Keith N. Hylton
|Abstract of: Keith N. Hylton, Slavery and
Tort Law, 84 Boston University Law Review 1209- 1255, 1209-1213
(December, 2004) (186 Footnotes Omitted)
On March 26, 2002, a class action complaint seeking reparations for
slavery was filed in the federal district court for the Eastern District
of New York under the name Farmer-Paellman v. FleetBoston. The complaint
named as defendants FleetBoston Financial Corporation (a bank), Aetna
(an insurance company), CSX (a railroad) and a large number of unnamed
corporations described as "Corporate Does Numbers 1- 1000."
The complaint asked for restitution, compensatory damages, punitive
damages, and an accounting of the profits earned by the predecessors of
these firms from slavery.
The FleetBoston complaint transformed a long-discussed theoretical
matter into a living animal with the potential to bite someone. For up
until the date of the complaint, the reparations debate had been
conducted largely among friends and receptive audiences. Anyone who
objected to the notion of paying reparations for slavery could ignore
the issue, and most people did just that. One member of Congress, John

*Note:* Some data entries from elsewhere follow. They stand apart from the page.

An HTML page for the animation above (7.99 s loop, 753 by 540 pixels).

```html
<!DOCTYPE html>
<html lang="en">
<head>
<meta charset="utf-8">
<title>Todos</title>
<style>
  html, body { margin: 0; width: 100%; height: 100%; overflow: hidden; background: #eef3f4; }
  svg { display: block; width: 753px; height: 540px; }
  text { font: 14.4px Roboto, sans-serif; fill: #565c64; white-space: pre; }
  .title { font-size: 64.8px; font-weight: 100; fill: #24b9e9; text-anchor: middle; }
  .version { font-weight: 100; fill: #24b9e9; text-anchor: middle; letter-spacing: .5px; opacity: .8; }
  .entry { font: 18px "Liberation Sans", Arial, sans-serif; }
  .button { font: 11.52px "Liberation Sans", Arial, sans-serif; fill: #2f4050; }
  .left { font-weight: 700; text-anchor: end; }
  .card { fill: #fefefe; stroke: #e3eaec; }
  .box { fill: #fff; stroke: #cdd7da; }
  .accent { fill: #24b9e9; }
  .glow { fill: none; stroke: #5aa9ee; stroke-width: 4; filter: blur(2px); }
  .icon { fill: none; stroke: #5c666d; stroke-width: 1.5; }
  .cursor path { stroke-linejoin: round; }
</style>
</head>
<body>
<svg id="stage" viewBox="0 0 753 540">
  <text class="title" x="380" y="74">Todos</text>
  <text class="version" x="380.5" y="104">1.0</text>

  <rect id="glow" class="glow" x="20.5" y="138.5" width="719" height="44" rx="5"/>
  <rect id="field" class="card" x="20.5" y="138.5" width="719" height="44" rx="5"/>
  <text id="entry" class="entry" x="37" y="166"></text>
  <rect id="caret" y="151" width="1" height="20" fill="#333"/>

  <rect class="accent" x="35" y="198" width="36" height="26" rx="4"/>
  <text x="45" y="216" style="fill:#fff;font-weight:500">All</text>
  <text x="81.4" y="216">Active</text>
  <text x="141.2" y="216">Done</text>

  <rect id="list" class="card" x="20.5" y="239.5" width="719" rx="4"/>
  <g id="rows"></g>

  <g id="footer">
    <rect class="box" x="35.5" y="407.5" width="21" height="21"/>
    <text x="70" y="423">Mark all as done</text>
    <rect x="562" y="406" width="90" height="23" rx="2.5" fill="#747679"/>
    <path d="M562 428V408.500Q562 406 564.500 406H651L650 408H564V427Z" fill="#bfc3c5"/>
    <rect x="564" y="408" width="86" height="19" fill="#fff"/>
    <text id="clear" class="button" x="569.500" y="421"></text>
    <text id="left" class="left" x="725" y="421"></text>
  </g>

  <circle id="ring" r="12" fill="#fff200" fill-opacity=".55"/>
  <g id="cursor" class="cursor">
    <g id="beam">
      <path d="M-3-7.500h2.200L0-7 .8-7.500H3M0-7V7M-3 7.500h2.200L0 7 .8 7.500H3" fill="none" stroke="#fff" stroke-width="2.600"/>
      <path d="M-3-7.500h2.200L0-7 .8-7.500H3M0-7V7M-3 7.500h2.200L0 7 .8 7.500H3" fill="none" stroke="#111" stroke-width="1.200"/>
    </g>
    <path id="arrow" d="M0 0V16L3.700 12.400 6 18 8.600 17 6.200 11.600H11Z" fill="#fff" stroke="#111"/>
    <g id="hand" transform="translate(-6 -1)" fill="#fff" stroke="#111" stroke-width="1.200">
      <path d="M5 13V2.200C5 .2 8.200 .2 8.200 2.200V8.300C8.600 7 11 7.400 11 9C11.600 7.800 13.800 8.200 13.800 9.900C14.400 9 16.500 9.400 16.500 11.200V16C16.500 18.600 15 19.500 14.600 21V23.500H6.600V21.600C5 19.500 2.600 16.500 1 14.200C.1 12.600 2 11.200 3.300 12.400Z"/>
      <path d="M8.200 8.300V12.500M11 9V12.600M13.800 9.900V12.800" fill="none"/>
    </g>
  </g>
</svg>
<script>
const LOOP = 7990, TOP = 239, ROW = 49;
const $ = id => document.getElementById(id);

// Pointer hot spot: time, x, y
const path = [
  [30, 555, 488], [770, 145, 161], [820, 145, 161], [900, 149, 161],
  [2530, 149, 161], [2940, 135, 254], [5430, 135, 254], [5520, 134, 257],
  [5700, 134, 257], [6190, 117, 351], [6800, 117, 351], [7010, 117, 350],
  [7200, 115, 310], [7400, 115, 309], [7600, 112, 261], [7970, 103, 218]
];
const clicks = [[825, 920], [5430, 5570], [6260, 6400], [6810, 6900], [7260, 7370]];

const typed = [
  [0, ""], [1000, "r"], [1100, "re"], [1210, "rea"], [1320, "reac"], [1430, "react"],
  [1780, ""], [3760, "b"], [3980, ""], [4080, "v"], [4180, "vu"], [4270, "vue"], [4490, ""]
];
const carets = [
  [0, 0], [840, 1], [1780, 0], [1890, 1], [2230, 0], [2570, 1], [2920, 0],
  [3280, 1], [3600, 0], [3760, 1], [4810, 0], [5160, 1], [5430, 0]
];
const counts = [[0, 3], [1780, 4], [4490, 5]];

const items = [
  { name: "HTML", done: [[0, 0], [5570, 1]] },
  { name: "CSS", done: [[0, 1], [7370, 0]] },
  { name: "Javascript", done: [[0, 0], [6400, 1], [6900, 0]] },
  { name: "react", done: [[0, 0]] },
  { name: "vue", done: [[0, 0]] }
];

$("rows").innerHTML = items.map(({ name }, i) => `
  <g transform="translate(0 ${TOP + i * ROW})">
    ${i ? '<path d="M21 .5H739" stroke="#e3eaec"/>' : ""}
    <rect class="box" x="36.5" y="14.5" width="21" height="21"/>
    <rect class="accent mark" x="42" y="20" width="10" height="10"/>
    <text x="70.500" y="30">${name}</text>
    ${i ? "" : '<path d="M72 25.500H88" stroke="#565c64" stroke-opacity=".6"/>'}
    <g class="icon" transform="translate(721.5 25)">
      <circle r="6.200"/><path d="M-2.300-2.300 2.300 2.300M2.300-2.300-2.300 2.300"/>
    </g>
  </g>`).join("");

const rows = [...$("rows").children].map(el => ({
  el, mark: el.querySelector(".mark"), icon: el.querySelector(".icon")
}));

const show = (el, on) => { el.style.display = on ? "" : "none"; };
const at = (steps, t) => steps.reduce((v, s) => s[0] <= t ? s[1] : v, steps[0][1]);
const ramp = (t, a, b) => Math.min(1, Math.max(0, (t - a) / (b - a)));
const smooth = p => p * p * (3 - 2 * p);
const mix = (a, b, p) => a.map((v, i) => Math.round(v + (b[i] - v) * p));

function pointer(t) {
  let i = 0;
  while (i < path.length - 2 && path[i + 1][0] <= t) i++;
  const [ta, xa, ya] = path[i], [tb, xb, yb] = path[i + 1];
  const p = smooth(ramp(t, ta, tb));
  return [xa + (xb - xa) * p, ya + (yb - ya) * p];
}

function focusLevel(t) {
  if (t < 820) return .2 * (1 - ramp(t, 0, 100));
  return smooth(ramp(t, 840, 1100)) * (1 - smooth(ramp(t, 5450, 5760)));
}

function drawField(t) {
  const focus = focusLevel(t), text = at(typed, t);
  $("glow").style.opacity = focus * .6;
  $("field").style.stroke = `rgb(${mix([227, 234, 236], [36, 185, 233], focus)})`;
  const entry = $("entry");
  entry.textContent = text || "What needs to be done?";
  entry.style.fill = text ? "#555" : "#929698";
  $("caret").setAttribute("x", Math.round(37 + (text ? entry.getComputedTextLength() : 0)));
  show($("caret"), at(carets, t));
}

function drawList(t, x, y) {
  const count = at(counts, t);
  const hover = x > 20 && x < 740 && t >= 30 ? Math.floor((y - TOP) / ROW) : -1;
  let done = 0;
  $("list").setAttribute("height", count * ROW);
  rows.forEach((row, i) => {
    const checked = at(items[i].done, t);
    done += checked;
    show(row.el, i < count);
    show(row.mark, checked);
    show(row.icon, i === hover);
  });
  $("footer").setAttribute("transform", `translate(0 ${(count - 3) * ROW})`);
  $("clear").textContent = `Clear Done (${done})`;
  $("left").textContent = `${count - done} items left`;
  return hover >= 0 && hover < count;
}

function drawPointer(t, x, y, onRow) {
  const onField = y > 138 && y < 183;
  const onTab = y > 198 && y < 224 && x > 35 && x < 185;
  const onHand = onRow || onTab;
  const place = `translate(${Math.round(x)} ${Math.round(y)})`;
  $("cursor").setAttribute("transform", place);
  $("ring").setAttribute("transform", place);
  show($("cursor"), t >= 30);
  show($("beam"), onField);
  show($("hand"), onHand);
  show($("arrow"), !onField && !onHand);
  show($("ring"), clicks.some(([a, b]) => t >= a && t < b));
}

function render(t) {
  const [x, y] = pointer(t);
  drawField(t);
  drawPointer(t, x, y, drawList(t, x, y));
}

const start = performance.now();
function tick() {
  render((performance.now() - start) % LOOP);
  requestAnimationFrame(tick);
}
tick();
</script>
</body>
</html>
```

Conyers, introduced a bill seeking slavery reparations twelve years in a
row, each time meeting a lopsided defeat and a collective yawn from his
colleagues. The class action suit, though a long shot from the start for
the plaintiffs, represented a significant change in the terms of the
This paper evaluates the claim for slavery reparations from a torts
perspective. I start with an examination of the injuries inflicted on
slaves, and the extent to which tort law provides a vehicle for
redressing these injuries. Next, I address the question of
"derivative claims," claims brought by someone other than the
direct victim. This category of claims covers the reparations complaint.
As I will explain, tort law, for the most part, has not been receptive
to derivative claims. Lastly, I discuss the accounting demand by the
Tort doctrine appears to be inadequate as a means of converting the
injuries to slaves into claims for damages. Slavery involves some
obvious torts, such as assault and battery, conversion, and wrongful
confinement. A person held as a slave today could surely collect
damages. Slavery also involves a category of "social torts,"
however, that are equally if not more harmful, for which tort law
appears to be an inadequate means of seeking compensation. Among these
social torts are the slave marriage, the deprivation of status, and the
denial of religious freedom. Traditional tort doctrine does not have any
readily available "forms of action" for these injuries. And
yet it is the social torts that are potentially most damaging to slave
descendants because, like a constantly mutating virus, they have the
capacity to injure successive generations.
Of course, reparations claims are derivative in the sense that they are
not brought by direct victims, and thus the fact that a person held as a
slave today could collect damages does not tell us whether descendants
of slaves should be able to seek compensation through the tort system.
The derivative status of reparations claims presents special obstacles
for plaintiffs. However, the fact that slavery was entirely within the
law when it was practiced should not be viewed as a substantial
obstacle. The slaveholder sought a regime in which the law would not
constrain him in his dealings with slaves. Applying today's law to that
relationship should be viewed as bringing law to a regime from which it
had been entirely displaced, not as a retroactive application of a
different set of rules.
The more troubling problem for plaintiffs is the passage of time. After
enough time has passed, tort doctrine shuts the door on compensation
claims based on old and distant injuries. The FleetBoston complaint and
its progeny are clearly vulnerable to this argument.
The only component of the new reparations claims that has the potential
for social gain is the demand for an accounting. Information on
slavery's victims and how they were hurt has been readily available for
a long time. Information on slavery's beneficiaries and precisely how
they profited should also be in the public's hands, for it has the
potential to clarify perceptions on the social costs of slavery, bring
about a more honest exchange on racial issues, and reduce incentives to
discriminate in the present. I would prefer to see the scope of the
demand expanded to include information not only on profits from slavery,
but also profits from the oppressive and discriminatory regimes that
appeared in its wake.
. Professor of Law and Paul J. Liacos Scholar, Boston